The prohibition on cameras in the courtroom denies Mr. Burke the right to a fair trial. It means that he will have no visual record to present on appeal.

The procedure of assigning everyone a time of 1:00 PM for his or her hearing indicates that the Court already considers defendants undeserving of common courtesy. Some of the defendants will have to wait until 4:00 or 4:30 before their cases are called. In addition Mr. Burke had an examination that evening. He could better be using his time studying than waiting around for his hearing to be called. This indicates that Mr. Burke will not receive an impartial trial.

Because Mr. Burke has been denied a fair, impartial, and speedy trial, he requested that his case be dismissed and charges dropped. Magistrate Sinclair denied the motion.

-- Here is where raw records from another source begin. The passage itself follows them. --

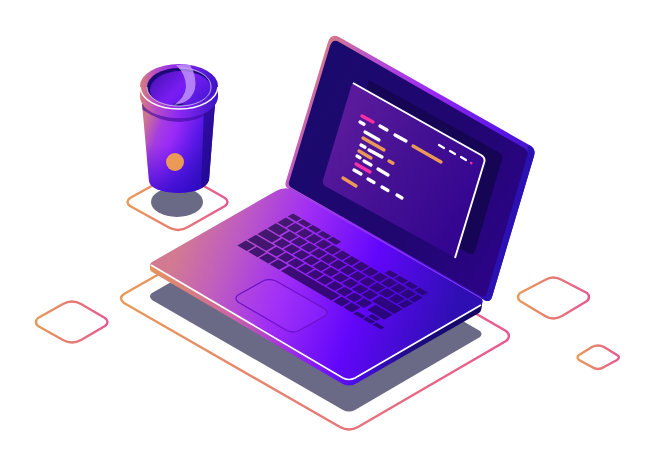
<!DOCTYPE html>
<html lang="en">
<head>
<meta charset="utf-8">
<title>Isometric laptop and coffee cup</title>
<style>
:root {
  --paper: #ffffff;
  --shadow: #6a6986;
  --orange: #ea9a56;
  --pink: #fb2fa4;
  --window-back: #150554;
  --frame-side: #2b10b4;
}
html, body { margin: 0; background: var(--paper); overflow: hidden; }
svg { display: block; width: 655px; height: 466px; }
.paper { fill: var(--paper); }
.tile { fill: none; stroke-width: 2.4; stroke-linejoin: round; }
.shadow { fill: var(--shadow); }
.keys line { stroke: url(#keyTone); stroke-width: 9.8; }
.keys .small { stroke-width: 6; }
.keys .arrow { stroke-width: 4.4; }
.code path { fill: none; stroke-width: 3.3; stroke-linecap: round; }
.code .white { stroke: var(--paper); }
.code .orange { stroke: var(--orange); }
.code .pink { stroke: var(--pink); }
.code .menu { stroke-width: 2.2; }
.badge { fill: var(--orange); }
.frame-side { fill: var(--frame-side); }
.window-back { fill: var(--window-back); }
</style>
</head>
<body>
<svg viewBox="0 0 655 466" role="img" aria-label="Laptop showing code beside a takeaway coffee cup">
<defs>
  <linearGradient id="tileStroke" x1="0" x2="1">
    <stop offset="0" stop-color="#e79a58"/>
    <stop offset="1" stop-color="#e6588f"/>
  </linearGradient>
  <linearGradient id="deck" gradientUnits="userSpaceOnUse" x1="185" y1="228" x2="448" y2="322">
    <stop offset="0" stop-color="#d27a92"/>
    <stop offset=".18" stop-color="#bf5cc0"/>
    <stop offset=".4" stop-color="#a02df5"/>
    <stop offset=".68" stop-color="#6206fb"/>
    <stop offset="1" stop-color="#2f0fb4"/>
  </linearGradient>
  <linearGradient id="deckEdge" gradientUnits="userSpaceOnUse" x1="150" y1="0" x2="482" y2="0">
    <stop offset="0" stop-color="#e6955e"/>
    <stop offset=".25" stop-color="#cb62a8"/>
    <stop offset=".48" stop-color="#8d1cf8"/>
    <stop offset=".62" stop-color="#4a0be8"/>
    <stop offset=".8" stop-color="#1c0a80"/>
    <stop offset="1" stop-color="#120661"/>
  </linearGradient>
  <linearGradient id="keyTone" gradientUnits="userSpaceOnUse" x1="0" y1="0" x2="160" y2="0">
    <stop offset="0" stop-color="#45196f"/>
    <stop offset=".5" stop-color="#390878"/>
    <stop offset="1" stop-color="#2a0580"/>
  </linearGradient>
  <linearGradient id="lidFrame" gradientUnits="userSpaceOnUse" x1="300" y1="80" x2="530" y2="215">
    <stop offset="0" stop-color="#d77c88"/>
    <stop offset=".2" stop-color="#b84fd0"/>
    <stop offset=".45" stop-color="#9a2af2"/>
    <stop offset=".75" stop-color="#5a15e6"/>
    <stop offset="1" stop-color="#2d12b0"/>
  </linearGradient>
  <linearGradient id="display" gradientUnits="userSpaceOnUse" x1="310" y1="110" x2="510" y2="225">
    <stop offset="0" stop-color="#1b0a6e"/>
    <stop offset=".6" stop-color="#20066f"/>
    <stop offset="1" stop-color="#2a0484"/>
  </linearGradient>
  <linearGradient id="window" gradientUnits="userSpaceOnUse" x1="335" y1="125" x2="470" y2="215">
    <stop offset="0" stop-color="#5b1a9c"/>
    <stop offset=".5" stop-color="#431093"/>
    <stop offset="1" stop-color="#330590"/>
  </linearGradient>
  <linearGradient id="cupBody" gradientUnits="userSpaceOnUse" x1="143" y1="125" x2="213" y2="152">
    <stop offset="0" stop-color="#d0758f"/>
    <stop offset=".22" stop-color="#a43de0"/>
    <stop offset=".42" stop-color="#9a2af8"/>
    <stop offset=".72" stop-color="#5a18e8"/>
    <stop offset="1" stop-color="#2d0fae"/>
  </linearGradient>
  <linearGradient id="cupShade" x1="0" y1="0" x2="0" y2="1">
    <stop offset=".45" stop-color="#3a10d0" stop-opacity="0"/>
    <stop offset="1" stop-color="#3009c8" stop-opacity=".75"/>
  </linearGradient>
  <linearGradient id="lidRim" x1="0" x2="1">
    <stop offset="0" stop-color="#d98078"/>
    <stop offset=".2" stop-color="#b84cc8"/>
    <stop offset=".5" stop-color="#8a28f4"/>
    <stop offset="1" stop-color="#3c14c6"/>
  </linearGradient>
  <linearGradient id="lidWell" x1="0" x2="1" y1=".2" y2=".8">
    <stop offset="0" stop-color="#4a12b8"/>
    <stop offset=".45" stop-color="#7a1df4"/>
    <stop offset="1" stop-color="#4316d4"/>
  </linearGradient>
  <clipPath id="wellClip"><ellipse cx="179" cy="87" rx="32" ry="19"/></clipPath>
  <clipPath id="cupClip"><path d="M142 104L149 181Q151 192 179 193Q205 192 209 180L215 104Z"/></clipPath>
</defs>

<rect class="paper" width="655" height="466"/>

<g id="floor-tiles" class="tile" stroke="url(#tileStroke)">
  <path d="M38 318L63 304Q72 299 81 304L105 318Q110 322 105 326L81 340Q72 345 63 340L38 326Q34 322 38 318Z"/>
  <path d="M520 293L545 280Q553 275 562 280L587 293Q591 297 587 301L562 316Q553 321 545 316L520 301Q516 297 520 293Z"/>
  <path d="M579 355L592 347Q598 344 604 347L617 355Q621 357 617 360L604 367Q598 371 592 367L579 360Q576 357 579 355Z"/>
  <path d="M130 198L168 177Q178 172 188 177L225 198Q230 202 225 206L188 227Q178 233 168 227L130 206Q125 202 130 198Z"/>
  <path d="M124 294L275 208Q284 203 293 208L506 331Q512 336 506 341L358 427Q349 432 340 427L124 303Q118 298 124 294Z"/>
</g>

<g id="coffee-cup">
  <ellipse class="shadow" cx="177" cy="202" rx="26" ry="15"/>
  <path d="M142 104L149 181Q151 192 179 193Q205 192 209 180L215 104Z" fill="url(#cupBody)"/>
  <g clip-path="url(#cupClip)">
    <path d="M142 104H215V194H142Z" fill="url(#cupShade)"/>
    <path d="M204 110L201 190L212 186L216 104Z" fill="#22088c" opacity=".75"/>
    <path d="M140 100Q179 128 218 100V108Q179 136 140 108Z" fill="#3a0a9c" opacity=".6"/>
  </g>
  <path d="M140 87V97C141 110 158 118 179 118S217 110 218 97V87Z" fill="url(#lidRim)"/>
  <ellipse cx="179" cy="86" rx="39" ry="22" fill="url(#lidRim)"/>
  <path d="M140 87C141 100 158 109 179 109S217 100 218 87" fill="none" stroke="#fff" stroke-width="1.5"/>
  <ellipse cx="179" cy="87" rx="32" ry="19" fill="#1d0878"/>
  <g clip-path="url(#wellClip)">
    <ellipse cx="181" cy="90" rx="31" ry="19" fill="url(#lidWell)"/>
    <path d="M173 104Q180 102 184 104L178 107Z" fill="#1d0878"/>
  </g>
  <path d="M147 87C147 98 161 106 179 106S211 98 211 87S197 68 179 68" fill="none" stroke="#fff" stroke-width=".8" opacity=".8"/>
  <path d="M176 65Q183 64 190 65Q197 76 195 89Q191 103 174 105Q185 98 186 87Q186 74 176 65Z" fill="#c9a2fb" opacity=".75"/>
  <circle class="badge" cx="175" cy="162" r="9"/>
</g>

<g id="laptop">
  <path class="shadow" d="M152 293L280 220Q284 218 289 220L480 331Q483 334 480 337L355 410Q349 413 343 410L152 300Q148 296 152 293Z"/>

  <g id="base">
    <path d="M150 264V269Q150 271 152 272L341 383Q349 388 357 383L479 313Q482 311 482 303Z" fill="url(#deckEdge)"/>
    <path d="M152 262L276 191Q284 186 296 190L481 298Q485 302 480 306L354 378Q349 381 344 378L152 266Q149 264 152 262Z" fill="url(#deck)"/>
    <path d="M151 265L343 378Q349 381 355 378L481 305" fill="none" stroke="#fff" stroke-width="1.7"/>
    <path d="M238 295L263 281Q269 278 276 281L325 309Q329 313 325 316L300 330Q293 334 286 330L238 302Q234 298 238 295Z" fill="#a63cff" fill-opacity=".2" stroke="#6d12c8" stroke-width="1.3"/>
    <g class="keys" transform="matrix(.855 .5 -.87 .5 293 213.5)">
      <line class="small" x1="0" y1="3" x2="57" y2="3.01" stroke-dasharray="10 1.6"/>
      <line class="small" x1="113" y1="3" x2="160" y2="3.01" stroke-dasharray="10 1.6"/>
      <line x1="0" y1="13" x2="160" y2="13.01" stroke-dasharray="9.4 1.6"/>
      <line x1="0" y1="24.5" x2="14" y2="24.51"/>
      <line x1="16" y1="24.5" x2="160" y2="24.51" stroke-dasharray="9.8 1.6"/>
      <line x1="0" y1="36" x2="17" y2="36.01"/>
      <line x1="19" y1="36" x2="132" y2="36.01" stroke-dasharray="9.8 1.6"/>
      <line x1="134" y1="36" x2="160" y2="36.01"/>
      <line x1="0" y1="47.5" x2="22" y2="47.51"/>
      <line x1="24" y1="47.5" x2="138" y2="47.51" stroke-dasharray="9.8 1.6"/>
      <line x1="140" y1="47.5" x2="160" y2="47.51"/>
      <line x1="0" y1="59" x2="49" y2="59.01" stroke-dasharray="11 1.6"/>
      <line x1="51" y1="59" x2="110" y2="59.01"/>
      <line x1="112" y1="59" x2="134" y2="59.01" stroke-dasharray="10.2 1.6"/>
      <line class="arrow" x1="136" y1="62" x2="168" y2="62.01" stroke-dasharray="9.6 1.6"/>
      <line class="arrow" x1="147.2" y1="56.2" x2="156.8" y2="56.21"/>
    </g>
  </g>

  <g id="screen">
    <path d="M286 181L328 42Q331 33 339 37L531 146Q536 149 534 156L492 297Q490 303 484 300L289 189Q284 187 286 181Z" fill="url(#lidFrame)"/>
    <path class="frame-side" d="M529 145Q536 149 534 156L492 297Q490 303 484 300L526 156Z"/>
    <path d="M289 182L330 46Q333 38 339 42L524 148Q529 151 527 157L487 293Q485 299 479 295L292 188Q288 186 289 182Z" fill="url(#display)"/>
    <path d="M289 188L481 298" stroke="#8a3cf8" stroke-width="1" fill="none"/>
    <path class="window-back" d="M369 80L500 153Q503 155 502 159L475 251Q473 256 468 253L345 183Z"/>
    <path d="M353 83L481 155Q486 158 484 163L456 258L325 186Q322 184 323 180L351 87Q352 84 353 83Z" fill="url(#window)"/>
    <path d="M353 83L481 155Q486 158 484 163L455 258" fill="none" stroke="#fff" stroke-width="1.9"/>
    <g class="code">
      <path class="pink" d="M362 116L373 122M356 164L370 172"/>
      <path class="white" d="M380 126L387 130M395 135L406 141M360 122L364 124.3M365 132L379 140M361 145L365 147.3M369 150L382 157M357 156L360 157.7M364 161L371 165M378 169L388 175M354 170L361 174M368 179L374 182.5M382 187L388 190.5M397 195L402 198"/>
      <path class="orange" d="M413 146L441 162M363 138L384 150M389 161L393 163.3M359 151L371 158M343 178L356 186"/>
      <path class="white menu" d="M439 145L444 148M450 151L455 154M461 157L466 160"/>
      <path class="pink menu" d="M471 163L471.5 163.3"/>
    </g>
  </g>
</g>
</svg>
</body>
</html>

Then Mr. Burke requested that a grand jury be convened for the same reasons as given by Heicklen in his preliminary hearing. He requested that the grand jury proceedings be public, and that he be allowed to address that grand jury before an indictment is issued. This motion was denied also.

At the end of the hearing, Mr. Burke was given some papers to sign, which he did. The magistrate allowed Heicklen to sign as counsel.

 

PRELIMINARY HEARING

of Ken Keltner and Jennifer Corbett

March 25, 1998

The preliminary hearings of Ken Keltner and Jennifer Corbett were joined. They were represented by attorney Joseph Devecka. The same two officers testified for the prosecution. Mr. Devecka cross-examined the witnesses. He called no witnesses for the defense. Nothing unusual happened at this hearing.

For all four defendants and Alan Gordon, arraignment was set for April 20, 1998, at 1:00 PM in Courtroom #3. The pre-trial conferences were set for May 26, 1998, at 8:00 AM on Courtroom #1. Jury selection was set for June 8, 1998, at 8:30 AM in Courtroom #3.

Magistrate Sinclair has trampled on the U. S. Constitution, and denied us our basic legal rights. He has committed treason.

We will continue our Smoke Outs and make our case in the streets. I ask that no-one under 18 years old smoke marijuana. We appreciate your support, but if minors smoke, it will hurt our cause. If arrested, give only your name and address. Go limp and make the officers carry you away from the demonstration. Plead not guilty and ask for a speedy, jury trial.

If you are attacked by either police or bystanders, go into the fetal position, and use your hands to protect your head. Under no circumstances, even if provoked, use violence. Thank you for your cooperation.